“There’s a whole world beyond one’s self interest. Be a harbinger of justice for those who yearn for it. Be aware of the apathy of feudal society and class biases to courts. Your profession is an opportunity to restore the dignity of citizens who feel vulnerable and oppressed.” These lines as said by Ms. Sheela Barse, a veteran activist, have urged me to draw the attention of commoners to the unheard cries of helpless Indian goddesses and hapless child prodigies at the time of Covid-19 through this write-up.
Where the world is singing laurels of female leaders for their rationale to ward off the coronavirus chaos, contrarily, this pandemic has concomitantly added to the existing state of vulnerability of women and children in few states where they are already classified as deprived classes in terms of their socio-economic standards. As it has already been reported by UN Population Fund (UNPF), pandemics increase the risk of gender-based violence; during Ebola outbreak, women and children experienced higher rates of sexual violence.
Currently when the chips are down globally, our country is also busy observing strident nationwide lockdown to alleviate the ill effects of Covid-19. But it poses a serious question as whether it would escalate the innate propensity of the patriarchal society to attack their women in times of crisis where they can actually find no immediate recourse?
Reportedly, psychological trauma of the poor women along with the physical brutalities has also got doubled. The National Commission for Women (NCW) has said that there has been a steep rise in the crimes against women making it to receiving 587 complaints amidst lockdown so far. According to Dr.Natalia Kanem, executive director of the UNFPA, the coronavirus outbreak has “severely disrupted” access to sexual and reproductive health (SRH) and gender-based violence (GBV) services “at a time when women and girls need these services most”. The violence involve inability of women to temporarily escape abusive partners, sexual abuse by strangers, reduced availability of health services to them especially in case of complications arising during pregnancy or at the time of child birth and also loss to their financial stability as they are more likely to lose jobs once the lockdown is lifted.

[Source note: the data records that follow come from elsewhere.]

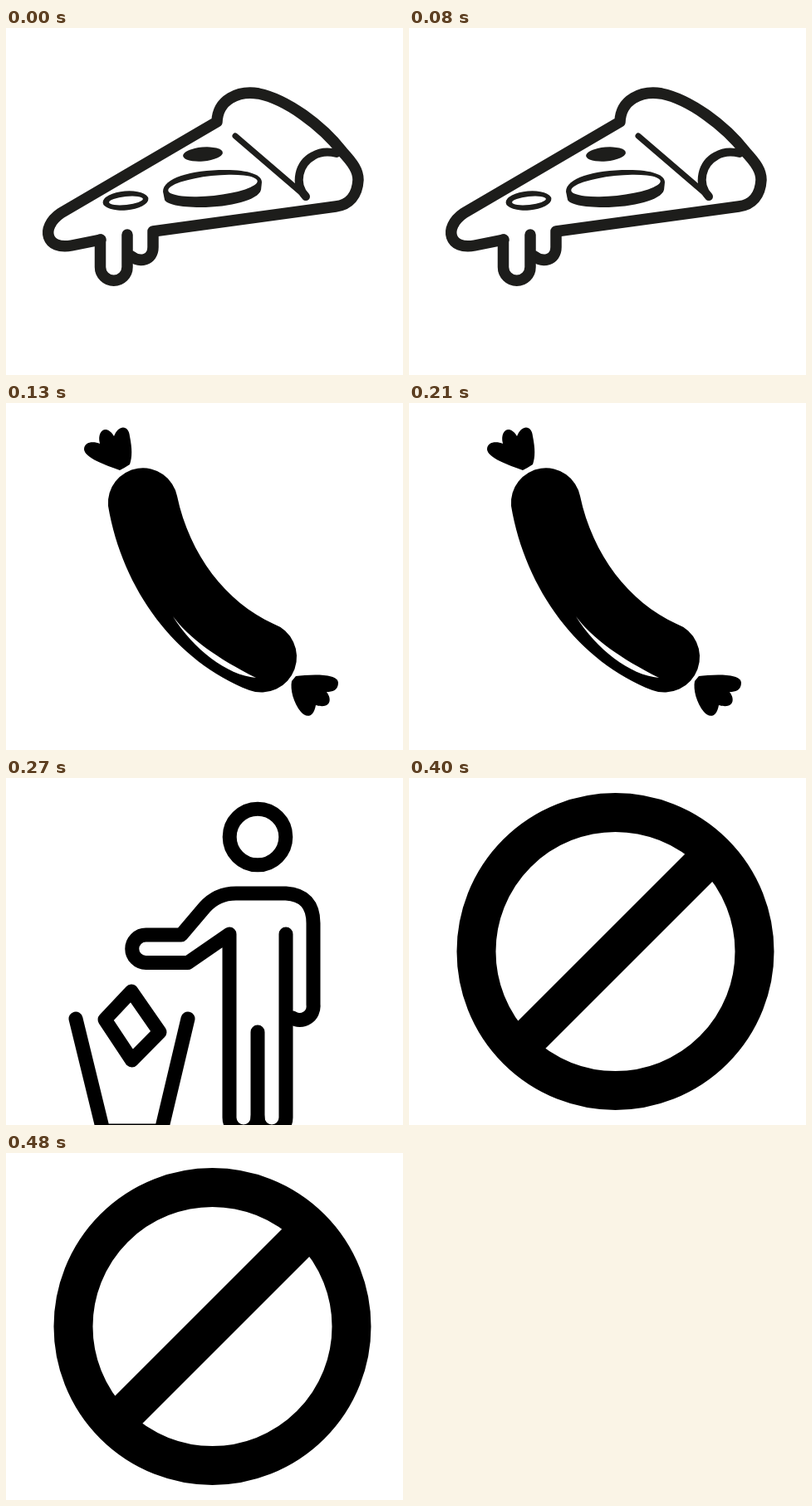
An HTML page that plays this animation: 478 by 418 pixels, repeating every 0.54 s.

```html
<!DOCTYPE html>
<html lang="en">
<head>
<meta charset="utf-8">
<title>No littering food</title>
<style>
html, body { margin: 0; width: 100%; height: 100%; overflow: hidden; background: #fff; }
svg { display: block; }
svg > g { visibility: hidden; }
.line { fill: none; stroke: #000; stroke-linecap: round; stroke-linejoin: round; }
.dark { stroke: #1d1d1b; }
</style>
</head>
<body>
<svg width="478" height="418" viewBox="0 0 478 418">
  <!-- pizza slice -->
  <g>
    <g class="line dark" stroke-width="13.500">
      <path d="M114 255L79 262C49 268 40 241 66 223L254 113C255 86 280 75 304 79C338 86 380 117 405 149C418 163 424 172 424 183C423 202 413 213 397 215L177 245V264C177 280 161 283 151 275"/>
      <path d="M113.500 255V288A16.250 16.250 0 0 0 146 288V249"/>
      <path d="M361 203C346 187 353 163 370 154Q382 147 398 151" stroke-width="10"/>
      <path d="M276 130L361 203" stroke-width="7"/>
    </g>
    <g fill="#1d1d1b">
      <ellipse cx="237" cy="152" rx="24" ry="8.500" transform="rotate(-5 237 152)"/>
      <path d="M189 197C189 181 222 171 264 171C293 171 308 177 308 186L307 195C304 207 270 216 234 216C209 216 193 212 191 207Z"/>
      <ellipse cx="144" cy="208" rx="27.500" ry="11.500" transform="rotate(-5 144 208)"/>
    </g>
    <g fill="#fff">
      <ellipse cx="249" cy="190" rx="54" ry="12" transform="rotate(-6 249 190)"/>
      <ellipse cx="144.500" cy="208" rx="20.500" ry="5" transform="rotate(-6 144 208)"/>
    </g>
  </g>
  <!-- sausage -->
  <g>
    <path d="M123 124A42 42 0 0 1 206 112C221 183 265 240 322 266A42 42 0 0 1 293 346C205 312 140 225 123 124Z"/>
    <path d="M137 81C120 75 95 66 94 56C94 46 106 46 113 49C109 33 121 25 130 40C136 25 148 27 149 40C152 55 152 65 149 74Q143 78 137 81Z"/>
    <path d="M349 329C365 327 400 325 400 337C400 346 393 348 386 348C393 357 391 369 373 364C370 380 361 379 355 372C346 361 342 345 344 335Z"/>
    <path fill="#fff" d="M201 257C220 283 255 308 301 331C266 328 225 296 201 257Z"/>
  </g>
  <!-- person at the bin -->
  <g class="line" stroke-width="17">
    <circle cx="303" cy="71" r="33.800"/>
    <path d="M303 306V409A17 17 0 0 1 269 409V188L219 222.500H168.500A16.750 16.750 0 0 1 168.500 189H211L239 156Q254 139 277 139H337Q370 141 370 175V273A16.500 16.500 0 0 1 345 289"/>
    <path d="M337 188V409A17 17 0 0 1 303 409"/>
    <path d="M84 290L117 425H187L219 290"/>
    <path d="M151 257L185 306L151.500 340L119 291Z"/>
  </g>
  <!-- prohibition sign -->
  <g class="line" stroke-width="47">
    <circle cx="248.500" cy="209" r="167.500"/>
    <path d="M348 109L148 309"/>
  </g>
</svg>
<script>
const scenes = document.querySelectorAll("svg > g");
const ends = [130, 270, 400, 540];
const start = performance.now();

function draw() {
  const t = (performance.now() - start) % 540;
  const current = ends.findIndex(end => t < end);
  scenes.forEach((g, i) => g.style.visibility = i === current ? "visible" : "hidden");
  requestAnimationFrame(draw);
}
draw();
</script>
</body>
</html>
```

There is a wide range of reported crimes committed during lockdown which have caused deadly impact on survivors’ mental health than causing physical harm to them. Lately, a senior resident doctor at AIIMS, Delhi tried to commit suicide allegedly over sexual harassment and caste-based jibes at her by some faculty members in her department. In n another case, a ration dealer raped a woman while delivering order at her doorstep in the state of Uttar Pradesh. Yet in an ordeal, a woman complaint of her husband being rude and not helping her in household chores. The things become even worse when even healthcare fraternity, especially female doctors, nurses and ASHA workers are also harassed while being on national duty. It is indeed appalling that where several mental health institutes and non-profit organizations are working 24*7, releasing videos and allowing free access to their online web content to people helping them fight the psychological trauma created due to the fear of this global pandemic, there are people who still have to battle their safety and dignity within the bounds of their residence or workplace.
Talking about the effects of lockdown over children, the Indian Child Protection Fund (ICPF) has claimed that the demand for Child Pornography has spiked during this period in India. It collected data from world’s largest pornography website Pornhub. It has also warned of the drastic consequences if not handled in time. It has also been stated by Anita Bhatia, Deputy Executive Director of UN Women (the United Nations entity dedicated to gender equality and the empowerment of women) that the technique used to protect people from the virus can perversely impact victims of domestic violence. For an instance due to the closing of schools and day care facilities, children are now at greater risk of domestic violence. Violence against women and children are intrinsically liked due to their common means of committal and consequences.
As a stringent measure to override the same, NCW has published an emergency helpline number for women to redress their complaints at the earliest. National Commission of Protection of Child Rights (NCPCR) has also issued an advisory to the states to ensure that schools holding online classes are doing so only after taking adequate precautions and safety measures to protect children from cyber bullying and abuse. United Nations Children’s Fund (UNICEF) has also earmarked possible ways in which governments can combat the violence against women and children in their states. They may be excessive funding for the upkeep of survivors, expansion of services to them and limiting the risk factors involved for their mental and physical well-being. Mediators can also play a pro-active role in bringing conciliation between the parties. The Union Cabinet has also promulgated an ordinance to amend the Epidemic Diseases Act, 1897, making acts of violence against medical staff a cognizable and non-bailable offence, also awarding them compensation for loss to any property.
The Governments and NGOs’ have to make a joint effort to dovetail the incumbent need and the dire consequences of lockdown upon women and children both prior and post entering into the third phase of this national closure. The situation demands that we must together raise our voices high against such violence and seek community outreach. A model strategy has to be silhouetted against this darkened pitch of distress so that the victims may be assured of a sheer life of dignity and self- contentment.
About Author –
Ramsha Tanwir has completed masters in commercial laws from Aligarh Muslim University, Aligarh and She is currently looking forward to pursuing research in the same area.